Rose said the four areas of women’s health which had the biggest impact on career performance and business were menstruation, infertility, pregnancy and the menopause.
She said: “Women’s health at work is not a diversity agenda. It’s actually a key factor in women achieving their potential.”
“If the fact that female health events – not issues – impact on our talent pipeline, every woman of working age will experience some health-related physical and or psychological implications of being a woman,” she added.
Rose said there was a “clear business case” for addressing women’s health as she referenced research from McKinsey and Company’s Delivering through diversity report in 2018, which found that the most gender diverse businesses were 20 per cent more likely to have above average financial performance than their non-diverse counterparts.
From the top down
During her presentation, The Power of Gender Diversity, Rose said if senior staff led by example in recognising women’s health, then changes could filter through to the rest of the company.
“If your CEO or executive team is championing the issue the rest of the business will follow and is twice as likely to make an impact.
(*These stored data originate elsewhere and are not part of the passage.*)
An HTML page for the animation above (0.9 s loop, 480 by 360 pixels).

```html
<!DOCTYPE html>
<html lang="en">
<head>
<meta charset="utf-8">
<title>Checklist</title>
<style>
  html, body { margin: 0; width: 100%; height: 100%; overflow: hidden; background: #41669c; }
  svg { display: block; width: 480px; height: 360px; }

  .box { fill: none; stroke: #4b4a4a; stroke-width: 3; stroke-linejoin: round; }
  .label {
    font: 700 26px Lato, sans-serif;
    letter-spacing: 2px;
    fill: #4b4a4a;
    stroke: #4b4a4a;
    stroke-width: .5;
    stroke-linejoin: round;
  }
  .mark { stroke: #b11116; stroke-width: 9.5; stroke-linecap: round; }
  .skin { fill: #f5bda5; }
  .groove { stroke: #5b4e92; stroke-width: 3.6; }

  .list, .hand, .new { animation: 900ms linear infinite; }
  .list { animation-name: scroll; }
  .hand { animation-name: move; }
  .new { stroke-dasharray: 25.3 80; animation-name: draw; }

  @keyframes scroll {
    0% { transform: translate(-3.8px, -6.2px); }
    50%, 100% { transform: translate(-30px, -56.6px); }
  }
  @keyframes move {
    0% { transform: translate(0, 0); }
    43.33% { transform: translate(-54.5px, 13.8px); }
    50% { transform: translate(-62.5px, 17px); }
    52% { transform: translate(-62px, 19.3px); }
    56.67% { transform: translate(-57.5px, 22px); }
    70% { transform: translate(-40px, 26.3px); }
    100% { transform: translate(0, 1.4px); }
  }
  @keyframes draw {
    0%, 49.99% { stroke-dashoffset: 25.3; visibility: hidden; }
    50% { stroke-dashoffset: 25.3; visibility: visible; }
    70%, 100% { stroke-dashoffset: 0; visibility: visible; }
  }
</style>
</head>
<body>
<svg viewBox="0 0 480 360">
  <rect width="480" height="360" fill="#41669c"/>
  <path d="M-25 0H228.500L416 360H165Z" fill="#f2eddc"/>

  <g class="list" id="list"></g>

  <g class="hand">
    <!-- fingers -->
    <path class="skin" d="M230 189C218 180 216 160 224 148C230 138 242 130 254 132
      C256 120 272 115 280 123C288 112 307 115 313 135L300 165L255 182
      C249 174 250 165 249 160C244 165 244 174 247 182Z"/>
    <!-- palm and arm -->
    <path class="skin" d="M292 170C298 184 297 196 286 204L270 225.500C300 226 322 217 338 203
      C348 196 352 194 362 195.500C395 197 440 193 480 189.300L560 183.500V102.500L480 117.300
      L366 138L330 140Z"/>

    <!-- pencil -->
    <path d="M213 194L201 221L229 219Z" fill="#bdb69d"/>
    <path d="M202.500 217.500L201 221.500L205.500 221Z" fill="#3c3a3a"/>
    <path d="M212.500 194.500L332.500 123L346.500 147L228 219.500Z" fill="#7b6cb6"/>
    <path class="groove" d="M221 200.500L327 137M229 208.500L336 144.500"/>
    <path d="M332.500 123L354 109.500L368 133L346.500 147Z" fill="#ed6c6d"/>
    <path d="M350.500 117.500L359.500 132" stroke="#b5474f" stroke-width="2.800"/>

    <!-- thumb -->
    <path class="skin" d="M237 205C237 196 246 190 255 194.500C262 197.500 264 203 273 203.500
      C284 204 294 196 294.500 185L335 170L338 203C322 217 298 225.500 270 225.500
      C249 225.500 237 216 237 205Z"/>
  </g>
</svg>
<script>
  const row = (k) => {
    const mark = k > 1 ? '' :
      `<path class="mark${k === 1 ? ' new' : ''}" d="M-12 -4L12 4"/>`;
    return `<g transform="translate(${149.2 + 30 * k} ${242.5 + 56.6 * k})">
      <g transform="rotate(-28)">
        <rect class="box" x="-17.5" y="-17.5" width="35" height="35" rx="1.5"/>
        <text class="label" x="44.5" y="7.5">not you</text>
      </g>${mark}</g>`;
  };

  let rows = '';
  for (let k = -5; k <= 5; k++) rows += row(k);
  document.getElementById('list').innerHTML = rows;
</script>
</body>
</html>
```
If a CEO takes paternity leave and works flexibly, it gives every member of staff at every level permission to do the same,” she said.
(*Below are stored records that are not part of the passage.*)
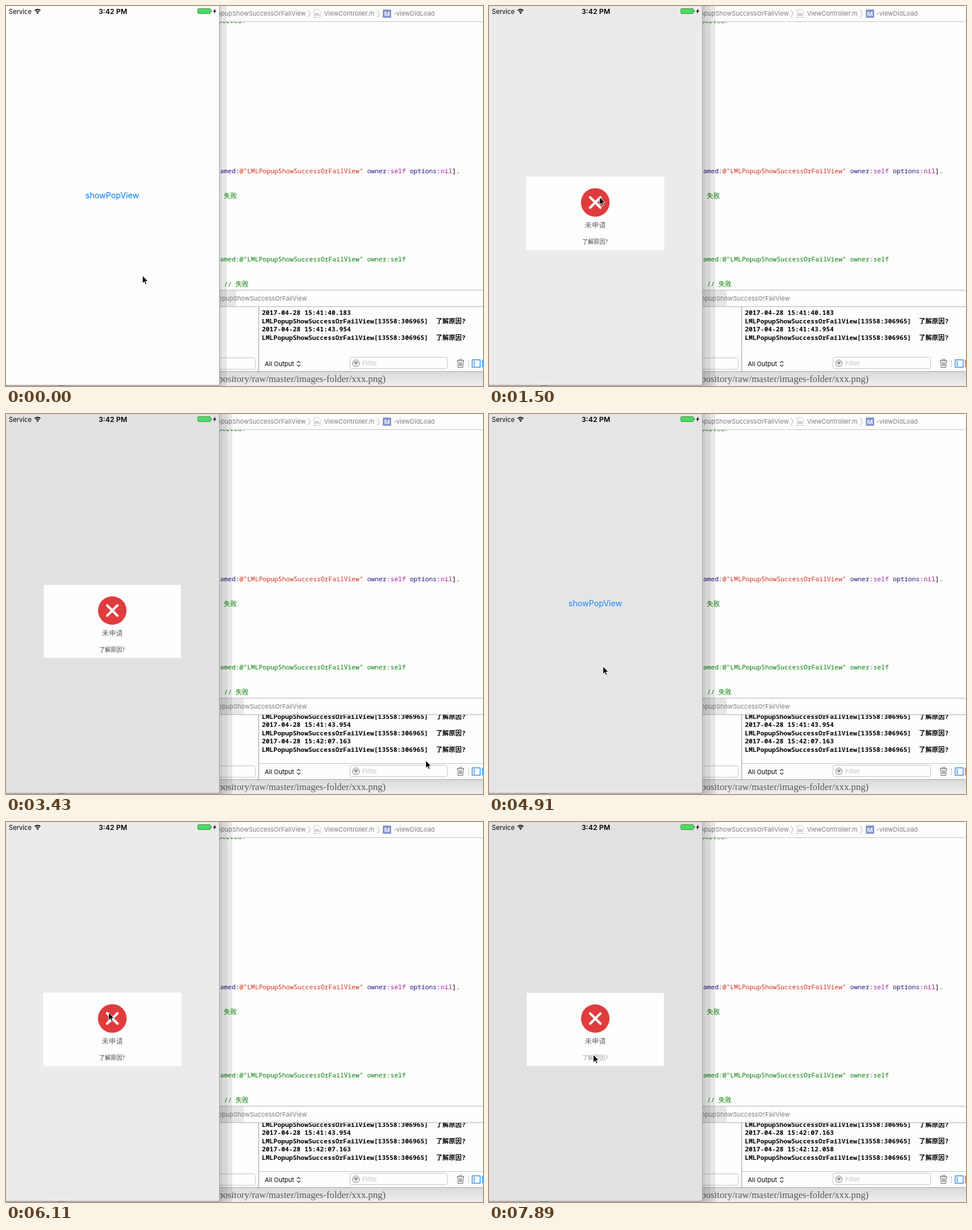
These frames come from a looping animation (837x668 px, 8 s). An HTML page:

```html
<!DOCTYPE html>
<html lang="en">
<head>
<meta charset="utf-8">
<title>Popup demo</title>
<style>
  html, body { margin: 0; width: 100%; height: 100%; overflow: hidden; background: #fefefe; }
  svg { display: block; width: 837px; height: 668px; }
  text { font-family: Inter, Roboto, sans-serif; font-size: 11px; white-space: pre; }
  .code { font-family: "Noto Sans Mono", "Noto Sans CJK SC", "Noto Sans CJK", monospace; font-size: 11.32px; }
  .log { font-weight: 700; }
  .cjk { font-family: "Noto Sans CJK SC", "Noto Sans CJK", sans-serif; }
  .comment { fill: #007d00; }
  .key { fill: #aa1899; }
  .str { fill: #d12f1b; }
  .call { fill: #2e0d7e; }
  .gray { fill: #7c7c7c; }
  .line { fill: none; stroke: #c4c4c4; }
  .mid { text-anchor: middle; }
  .end { text-anchor: end; }
</style>
</head>
<body>
<svg viewBox="0 0 837 668">
  <defs>
    <clipPath id="logClip"><rect x="444" y="529" width="393" height="85"/></clipPath>
    <clipPath id="editorClip"><rect x="374" y="28" width="463" height="471"/></clipPath>
    <linearGradient id="strip" x2="0" y2="1">
      <stop stop-color="#dadada"/><stop offset="1" stop-color="#efefef"/>
    </linearGradient>
  </defs>

  <rect width="837" height="668" fill="#fefefe"/>

  <!-- editor -->
  <g clip-path="url(#editorClip)">
    <text class="code comment" x="372.5" y="30">served.</text>
    <text class="code" x="369" y="294"><tspan class="call">Named:</tspan><tspan class="str">@"LMLPopupShowSuccessOrFailView"</tspan><tspan class="call"> owner:</tspan><tspan class="key">self</tspan><tspan class="call"> options:</tspan><tspan class="key">nil</tspan>].</text>
    <text class="code comment" x="362" y="338">// 失败</text>
    <text class="code comment" x="369" y="449">Named:@"LMLPopupShowSuccessOrFailView" owner:self</text>
    <text class="code comment" x="382.5" y="493">// 失败</text>
  </g>

  <!-- jump bar -->
  <path class="line" d="M374 27.5H837"/>
  <text class="gray end" x="526" y="17">LMLPopupShowSuccessOrFailView</text>
  <path class="line" d="M530 7l3.5 6.5l-3.5 6.5M652 7l3.5 6.5l-3.5 6.5" style="stroke:#aaa"/>
  <path d="M540.5 6.5h8l3 3v11h-11z" fill="#fff" stroke="#c8c8c8"/>
  <text class="gray mid" x="546" y="18" style="font-size:9px">m</text>
  <text class="gray" x="558" y="17">ViewController.m</text>
  <rect x="662" y="7" width="13" height="13" fill="#8195d3" stroke="#5a70b8"/>
  <text class="mid" x="668.5" y="17.5" fill="#fff" font-weight="600">M</text>
  <text class="gray" x="680" y="17">-viewDidLoad</text>

  <!-- debug area -->
  <rect id="tab" x="374" y="500" height="28" fill="#e7e7e7"/>
  <path class="line" d="M374 499.5H837M374 528.5H837" style="stroke:#b4b4b4"/>
  <text class="gray end" x="528" y="518">LMLPopupShowSuccessOrFailView</text>
  <path class="line" d="M443.5 529V642" style="stroke:#999"/>
  <g id="log" clip-path="url(#logClip)"></g>
  <path id="logEdge" class="line" d="M444 614.5H837"/>
  <rect class="line" x="340.5" y="618.5" width="97" height="20" rx="3"/>
  <text x="454" y="633">All Output</text>
  <path d="M510.5 627.5l3-3l3 3M510.5 630.5l3 3l3-3" fill="none" stroke="#333" stroke-width="1.2"/>
  <rect class="line" x="603.5" y="617.5" width="171" height="20" rx="3"/>
  <circle cx="614" cy="628" r="5.8" fill="none" stroke="#777"/>
  <path d="M610.5 626h7M611.5 628h5M613 630h2" stroke="#777" stroke-width="1.3"/>
  <text x="625" y="632" fill="#c2c2c2">Filter</text>
  <path d="M791 623.5h13M795 623v-2h5v2M792.5 624l1 11.5h8l1-11.5M795.5 626v7M797.5 626v7M799.5 626v7" fill="none" stroke="#666"/>
  <path class="line" d="M811.5 622v13"/>
  <g fill="none" stroke="#2f8cf0" stroke-width="1.4">
    <rect x="818" y="622" width="14" height="13"/>
    <path d="M821.5 624v9M836 622v13"/>
  </g>

  <!-- window behind -->
  <rect x="374" y="643" width="463" height="25" fill="url(#strip)"/>
  <path class="line" d="M374 642.5H837" style="stroke:#a8a8a8"/>
  <text class="end" x="666" y="661" fill="#555" style="font-family:'Liberation Serif',serif;font-size:16.6px">repository/raw/master/images-folder/xxx.png)</text>

  <!-- phone -->
  <g id="shadow">
    <rect x="375" height="668" opacity=".09"/>
    <rect x="375" height="668" opacity=".07"/>
    <rect x="375" height="668" opacity=".05"/>
  </g>
  <rect y="666" width="374" height="2" fill="#bdbdbd"/>
  <rect x="90" y="666" width="13" height="2" fill="#8b8b8b"/>
  <rect id="screen" width="374" height="666"/>
  <path d="M374.5 0V666.5H0" fill="none" stroke="#a0a0a0"/>
  <text x="5" y="13.5" style="font-size:11.2px">Service</text>
  <g fill="none" stroke="#000" stroke-width="1.7">
    <path d="M50.5 7.8a7 7 0 0 1 9.8 0M52.3 10.2a4.4 4.4 0 0 1 6.2 0"/>
    <circle cx="55.4" cy="12.2" r=".6"/>
  </g>
  <text class="mid" x="187.5" y="13.5" font-weight="600" style="font-size:12.3px">3:42 PM</text>
  <rect x="336.5" y="4.5" width="22.5" height="9" rx="1.8" fill="#4cd964" stroke="#2f8745" stroke-width=".8"/>
  <path d="M360 7.5q2 1.500 0 3z"/>
  <path d="M367.5 4.5l-4 5.2h2.3l-1.3 4l4.5-5.4h-2.5z"/>
  <text id="button" class="mid" x="186.5" y="338" fill="#007aff" style="font-size:14.2px">showPopView</text>

  <g id="popup">
    <rect x="66.2" y="300.5" width="240.6" height="128.3" fill="#fefefe"/>
    <circle cx="186.5" cy="345.5" r="25" fill="#e03c3d"/>
    <path d="M177.5 336.5l18 18m0-18l-18 18" stroke="#fff" stroke-width="4.4" stroke-linecap="round"/>
    <text class="cjk mid" x="186.5" y="390" fill="#666" style="font-size:12.2px">未申请</text>
    <text id="link" class="cjk mid" x="186" y="418" fill="#444" style="font-size:10px">了解原因?</text>
  </g>

  <path id="cursor" d="M.5 1V14.8L3.700 11.700L5.700 16.600L8 15.600L6 10.900H10.300Z" stroke="#fff"/>
</svg>

<script>
const LOOP = 8000;
const STEP = 148.7;
const OPENED = [1385, 5995];   // popup starts to appear
const CLOSED = 4842;
const CLICKED = [2840, 7740];  // link in the popup is released
const LINE = 14.6;

const home = { x: 239, y: 473 };
const moves = [
  { from: 0, to: 300, x: 405, y: 320 },
  { from: 300, to: 600, x: 145, y: 280 },
  { from: 600, to: 1050, x: 193.5, y: 335 },
  { from: 1650, to: 2250, x: 182.5, y: 409 },
  { from: 2850, to: 3400, x: 736, y: 608 },
  { from: 3600, to: 4600, x: 237, y: 441 },
  { from: 4750, to: 4900, x: 199.5, y: 443 },
  { from: 4900, to: 5050, x: 194.5, y: 371 },
  { from: 5050, to: 5500, x: 179.5, y: 334 },
  { from: 6100, to: 6700, x: 104, y: 483 },
  { from: 6850, to: 7450, x: 182.5, y: 408 }
];

const $ = id => document.getElementById(id);
const clamp = v => Math.min(1, Math.max(0, v));
const easeOut = p => 1 - (1 - p) ** 2;
const easeInOut = p => (1 - Math.cos(Math.PI * p)) / 2;
const show = (el, on) => el.setAttribute('visibility', on ? 'visible' : 'hidden');

const logLines = ['41:40.183', '41:43.954', '42:07.163', '42:12.058'].flatMap(stamp => [
  `2017-04-28 15:${stamp}`, 'LMLPopupShowSuccessOrFailView[13558:306965]  了解原因?'
]).map(line => {
  const el = document.createElementNS('http://www.w3.org/2000/svg', 'text');
  el.setAttribute('class', 'code log');
  el.setAttribute('x', 449);
  el.textContent = line;
  $('log').append(el);
  return el;
});

function drawCursor(t) {
  let { x, y } = home;
  for (const move of moves) {
    const p = easeInOut(clamp((t - move.from) / (move.to - move.from)));
    x += (move.x - x) * p;
    y += (move.y - y) * p;
  }
  $('cursor').setAttribute('transform', `translate(${x} ${y})`);
}

function drawPhone(t) {
  const opened = OPENED.findLast(time => time <= t);
  const closing = t >= CLOSED && t < OPENED[1];
  const open = opened !== undefined && !closing;
  const dim = open ? easeOut(clamp((t - opened) / 250))
    : closing ? 1 - easeInOut(clamp((t - CLOSED) / 280)) : 0;
  const grey = Math.round(254 - 29 * dim);
  $('screen').setAttribute('fill', `rgb(${grey},${grey},${grey})`);

  const pressed = OPENED.some(time => t < time && t > time - STEP);
  $('button').setAttribute('opacity', pressed ? .3 : 1 - .15 * dim);
  show($('button'), !open);

  const scale = 1 + .02 * (1 - dim);
  $('popup').setAttribute('transform', `translate(186.5 364.6) scale(${scale}) translate(-186.5 -364.6)`);
  show($('popup'), open);

  const click = CLICKED.findLast(time => time - STEP <= t);
  $('link').setAttribute('opacity', click ? Math.min(1, .3 + Math.max(0, t - click) / 600) : 1);
}

function drawDesktop(t) {
  const focused = t >= OPENED[0] - STEP;
  [...$('shadow').children].forEach((band, i) => {
    band.setAttribute('width', (focused ? 22 : 12) - 8.500 * i > 0 ? (focused ? 22 : 12) - 8.500 * i : 0);
  });
  $('tab').setAttribute('width', focused ? 43 : 30);

  // new entries scroll the log once it reaches the bottom
  const count = 4 + 2 * CLICKED.filter(time => time <= t).length;
  const bottom = Math.min(594, 543 + LINE * (count - 1));
  logLines.forEach((line, i) => {
    line.setAttribute('y', Math.round(bottom - LINE * (count - 1 - i)));
    show(line, i < count);
  });
  show($('logEdge'), count > 4);
}

const start = performance.now();
function tick() {
  const elapsed = (performance.now() - start) % LOOP;
  const t = Math.floor(elapsed / STEP) * STEP;
  drawCursor(t);
  drawPhone(t);
  drawDesktop(t);
  requestAnimationFrame(tick);
}
tick();
</script>
</body>
</html>
```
Rose pointed out three areas where changes could be made to support women at work and their health, which included policy, services and education.
For policy, she said companies should support working parents by offering shared parental leave and flexible working, while she said services allowing women to access virtual or onsite care facilities could make it easier for them to seek help for any health concerns and “remove barriers and health inequality”.
She also said education could help to teach employees about the health concerns women faced to create a culture of understanding and normalise the conversation.
Change will take time
Rose also said the health issues which affect women are often described using “euphemistic language” such as “women’s trouble” or “time of the month”. Hiding from the use of the correct words for women’s health gave the impression it was “shameful”.
She added that this culture would not change overnight.
She said: “I tend to think of women’s health being in the same place mental health was five or ten years ago. It took time to remove the stigma associated with mental health and businesses took, and need to take, a huge critical role in changing perceptions.”